**GIVEN RECORDS**.
-*-*-
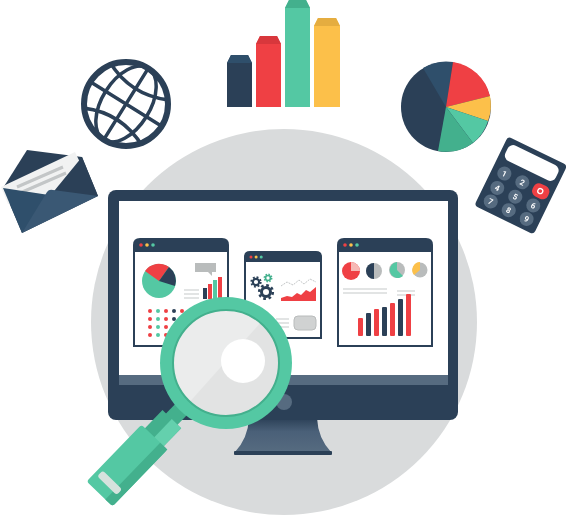
<!DOCTYPE html>
<html lang="en">
<head>
<meta charset="utf-8">
<title>Data analysis illustration</title>
<style>
:root {
  --navy: #2b4057;
  --blue: #2f4f6b;
  --slate: #566b80;
  --red: #ef4044;
  --yellow: #fcc04a;
  --green: #54c8a3;
  --green-dark: #43b08d;
  --grey: #d9dbdc;
  --mid: #b9bcbc;
  --white: #fff;
}
html, body { margin: 0; background: var(--white); overflow: hidden; }
svg { display: block; width: 566px; height: 515px; }
.navy { fill: var(--navy); }
.blue { fill: var(--blue); }
.slate { fill: var(--slate); }
.red { fill: var(--red); }
.yellow { fill: var(--yellow); }
.green { fill: var(--green); }
.green-dark { fill: var(--green-dark); }
.grey { fill: var(--grey); }
.mid { fill: var(--mid); }
.white { fill: var(--white); }
.line { fill: none; stroke: var(--navy); stroke-width: 3.5; }
.hair { fill: none; stroke: var(--grey); stroke-width: 1.5; }
.digits { font: 700 8px Roboto, sans-serif; fill: var(--white); text-anchor: middle; }
</style>
</head>
<body>
<svg viewBox="0 0 566 515" role="img" aria-label="Computer monitor with charts, a magnifying glass and business icons">
  <defs>
    <clipPath id="globe-edge"><circle cx="126" cy="104" r="42"/></clipPath>
    <clipPath id="lens-edge"><circle cx="226" cy="363" r="53"/></clipPath>
    <linearGradient id="stand-shade" x1="0" y1="0" x2="0" y2="1">
      <stop offset="0" stop-color="#2b4057"/>
      <stop offset=".4" stop-color="#4a6078"/>
      <stop offset="1" stop-color="#566b80"/>
    </linearGradient>
    <g id="window-dots">
      <circle class="red" r="1.8"/>
      <circle class="yellow" cx="6" r="1.8"/>
      <circle class="green" cx="12" r="1.8"/>
    </g>
    <g id="gear">
      <circle r="4.5" fill="none" stroke="currentColor" stroke-width="3"/>
      <circle r="6.8" fill="none" stroke="currentColor" stroke-width="2.6" stroke-dasharray="2.7 2.64"/>
    </g>
    <g id="dot-row">
      <circle class="red" r="2"/>
      <circle class="green" cx="8" r="2"/>
      <circle class="red" cx="16" r="2"/>
      <circle class="navy" cx="24" r="2"/>
      <circle class="red" cx="32" r="2"/>
      <circle class="yellow" cx="40" r="2"/>
      <circle class="red" cx="48" r="2"/>
    </g>
    <circle id="key" r="7" fill="#566b80"/>
  </defs>

  <circle id="backdrop" class="grey" cx="284" cy="322" r="193"/>

  <g id="bar-chart">
    <path class="navy" d="M227 107V63l4-8h17l4 8v44z"/>
    <path class="blue" d="M227 63l4-8h17l4 8z"/>
    <path class="red" d="M256 107V44l4-8h17l4 8v63z"/>
    <path d="M256 44l4-8h17l4 8z" fill="#d8373c"/>
    <path class="green" d="M285 107V8l4-8h17l4 8v99z"/>
    <path class="green-dark" d="M285 8l4-8h17l4 8z"/>
    <path class="yellow" d="M314 107V26l4-8h18l4 8v81z"/>
    <path d="M314 26l4-8h18l4 8z" fill="#e5ad40"/>
  </g>

  <g id="pie-chart">
    <circle class="navy" cx="446" cy="107" r="45"/>
    <path class="blue" d="M446 107L423 68A45 45 0 0 1 453 62z"/>
    <path class="red" d="M446 107L453 62A45 45 0 0 1 490 96z"/>
    <path class="yellow" d="M446 107L490 96A45 45 0 0 1 488 121z"/>
    <path class="green" d="M446 107L488 121A45 45 0 0 1 473 143z"/>
    <path class="green-dark" d="M446 107L473 143A45 45 0 0 1 438 151z"/>
  </g>

  <g id="globe">
    <g clip-path="url(#globe-edge)">
      <g class="line" transform="translate(126 104) rotate(32)">
        <path d="M0-44V44M-44 0H44"/>
        <ellipse rx="24" ry="42"/>
        <path d="M-38-28Q0-8 38-28M-38 28Q0 8 38 28"/>
      </g>
    </g>
    <circle cx="126" cy="104" r="42" fill="none" stroke="#2b4057" stroke-width="6"/>
  </g>

  <g id="envelope">
    <path class="navy" d="M3 188L27 150L82 157L98 196L22 233z"/>
    <path d="M1 187L75 152L88 179L48 203L8 204z" fill="#f1f2f2"/>
    <path d="M17 187L63 167M20 193L66 173" fill="none" stroke="#c3c6c7" stroke-width="3"/>
    <path class="blue" d="M3 188L49 195L22 233z"/>
    <path class="navy" d="M82 157L50 196L98 196z"/>
    <path d="M22 233L47 192Q49 189 53 190L98 196z" fill="#3a5874"/>
  </g>

  <g id="calculator" transform="translate(521 185) rotate(26)">
    <rect class="navy" x="-33" y="-38" width="66" height="77" rx="4"/>
    <rect class="white" x="-28" y="-33" width="56" height="17" rx="6"/>
    <use href="#key" x="-20" y="-3"/>
    <use href="#key" y="-3"/>
    <rect class="red" x="12" y="-10" width="17" height="14" rx="6"/>
    <use href="#key" x="-20" y="13"/>
    <use href="#key" y="13"/>
    <use href="#key" x="20" y="13"/>
    <use href="#key" x="-20" y="28"/>
    <use href="#key" y="28"/>
    <use href="#key" x="20" y="28"/>
    <circle cx="20" cy="-3" r="2.5" fill="none" stroke="#fff" stroke-width="1.3"/>
    <g class="digits">
      <text x="-20" y="0">1</text><text x="0" y="0">2</text>
      <text x="-20" y="16">4</text><text x="0" y="16">5</text><text x="20" y="16">6</text>
      <text x="-20" y="31">7</text><text x="0" y="31">8</text><text x="20" y="31">9</text>
    </g>
  </g>

  <g id="monitor">
    <path d="M249 418H317Q318 438 331 452H235Q248 438 249 418z" fill="url(#stand-shade)"/>
    <rect class="navy" x="234" y="451" width="98" height="4" rx="1"/>
    <rect class="navy" x="108" y="190" width="350" height="230" rx="8"/>
    <rect class="white" x="119" y="201" width="329" height="184"/>
    <rect class="slate" x="119" y="375" width="329" height="10"/>
    <circle class="slate" cx="284" cy="402" r="8"/>
  </g>

  <g id="report-window">
    <path class="navy" d="M133 347V245q0-7 7-7h82q7 0 7 7v102z"/>
    <path class="white" d="M135 252h92v93h-92z"/>
    <use href="#window-dots" x="141" y="245"/>
    <circle class="green" cx="159" cy="281" r="17"/>
    <path class="red" d="M159 281L145 271A17 17 0 0 1 169 267z"/>
    <path class="navy" d="M159 281L169 267A17 17 0 0 1 175 286z"/>
    <path class="mid" d="M195 263h21v9h-4v4l-4-4h-13z"/>
    <path class="hair" d="M184 290h15M184 294h15M184 298h15"/>
    <rect class="navy" x="203" y="288" width="4" height="11"/>
    <rect class="red" x="208" y="284" width="4" height="15"/>
    <rect class="green" x="213" y="280" width="4" height="19"/>
    <rect class="red" x="218" y="277" width="4" height="22"/>
    <use href="#dot-row" x="150" y="311"/>
    <use href="#dot-row" x="150" y="319"/>
    <use href="#dot-row" x="150" y="327"/>
    <use href="#dot-row" x="150" y="335"/>
  </g>

  <g id="process-window">
    <path class="navy" d="M244 339V257q0-6 6-6h66q6 0 6 6v82z"/>
    <path class="white" d="M246 262h74v75h-74z"/>
    <use href="#window-dots" transform="translate(251 257) scale(.85)"/>
    <use href="#gear" transform="translate(256 282) scale(.7)" color="#2b4057"/>
    <use href="#gear" transform="translate(268 278) scale(.55)" color="#43b08d"/>
    <use href="#gear" transform="translate(266 292)" color="#2b4057"/>
    <path d="M281 286l6-4 6 3 6-5 5 4 6-5 6 3" fill="none" stroke="#c3c6c7" stroke-dasharray="2 1"/>
    <path class="red" d="M281 301v-3l6-2 5 1 5-4 4 2 5-5 4 2 6-5v14z"/>
    <rect x="294" y="316" width="22" height="14" rx="4" fill="#d0d2d2" stroke="#b9bcbc"/>
    <path class="hair" d="M276 319h13M276 323h13M276 327h13"/>
  </g>

  <g id="growth-window">
    <path class="navy" d="M337 347V245q0-7 7-7h82q7 0 7 7v102z"/>
    <path class="white" d="M339 252h92v93h-92z"/>
    <use href="#window-dots" x="345" y="245"/>
    <circle class="red" cx="351" cy="271" r="9"/>
    <path d="M351 271V262A9 9 0 0 1 360 271z" fill="#f6b9b5"/>
    <circle class="mid" cx="374" cy="271" r="8"/>
    <path class="navy" d="M374 263A8 8 0 0 0 374 279z"/>
    <circle class="mid" cx="397" cy="270" r="8"/>
    <path class="green" d="M397 270V262A8 8 0 1 0 403 276z"/>
    <circle class="mid" cx="420" cy="270" r="7.5"/>
    <path class="yellow" d="M420 270V262A8 8 0 0 0 414 275z"/>
    <path class="hair" d="M343 289h44M343 293h44M397 291h18M397 295h18"/>
    <g id="growth-bars">
      <rect class="red" x="358" y="318" width="5" height="18" rx="1"/>
      <rect class="navy" x="366" y="313" width="5" height="23" rx="1"/>
      <rect class="red" x="374" y="309" width="5" height="27" rx="1"/>
      <rect class="navy" x="382" y="307" width="5" height="29" rx="1"/>
      <rect class="red" x="390" y="303" width="5" height="33" rx="1"/>
      <rect class="navy" x="398" y="299" width="5" height="37" rx="1"/>
      <rect class="red" x="406" y="294" width="5" height="42" rx="1"/>
    </g>
  </g>

  <g id="magnifier">
    <g transform="translate(226 363) rotate(134)">
      <rect class="green-dark" x="62" y="-8" width="22" height="16"/>
      <path class="green-dark" d="M78-13H106V13H78z"/>
      <path d="M78-13H106V0H78z" fill="#64d0ad"/>
      <rect class="green" x="103" y="-18" width="79" height="36" rx="3"/>
      <path class="green-dark" d="M103-18H179q3 0 3 3V-8H103z"/>
      <rect x="163" y="-13" width="8" height="27" rx="3" fill="#d5e2dd"/>
    </g>
    <circle class="green" cx="226" cy="363" r="66"/>
    <circle cx="226" cy="363" r="53" fill="#e2e3e3"/>
    <g clip-path="url(#lens-edge)">
      <path d="M172 310H272L186 406L172 400z" fill="#ebecec"/>
      <circle cx="243" cy="361" r="22" fill="#fff"/>
    </g>
    <circle cx="226" cy="363" r="53" fill="none" stroke="#43b08d" stroke-width="2"/>
  </g>
</svg>
</body>
</html>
-*-*-
**WORK INSTRUCTION**. Every line holding the word "blue" should be copied out of the material.

**EXPECTED OUTPUT**.
  --blue: #2f4f6b;
.blue { fill: var(--blue); }
    <path class="blue" d="M227 63l4-8h17l4 8z"/>
    <path class="blue" d="M446 107L423 68A45 45 0 0 1 453 62z"/>
    <path class="blue" d="M3 188L49 195L22 233z"/>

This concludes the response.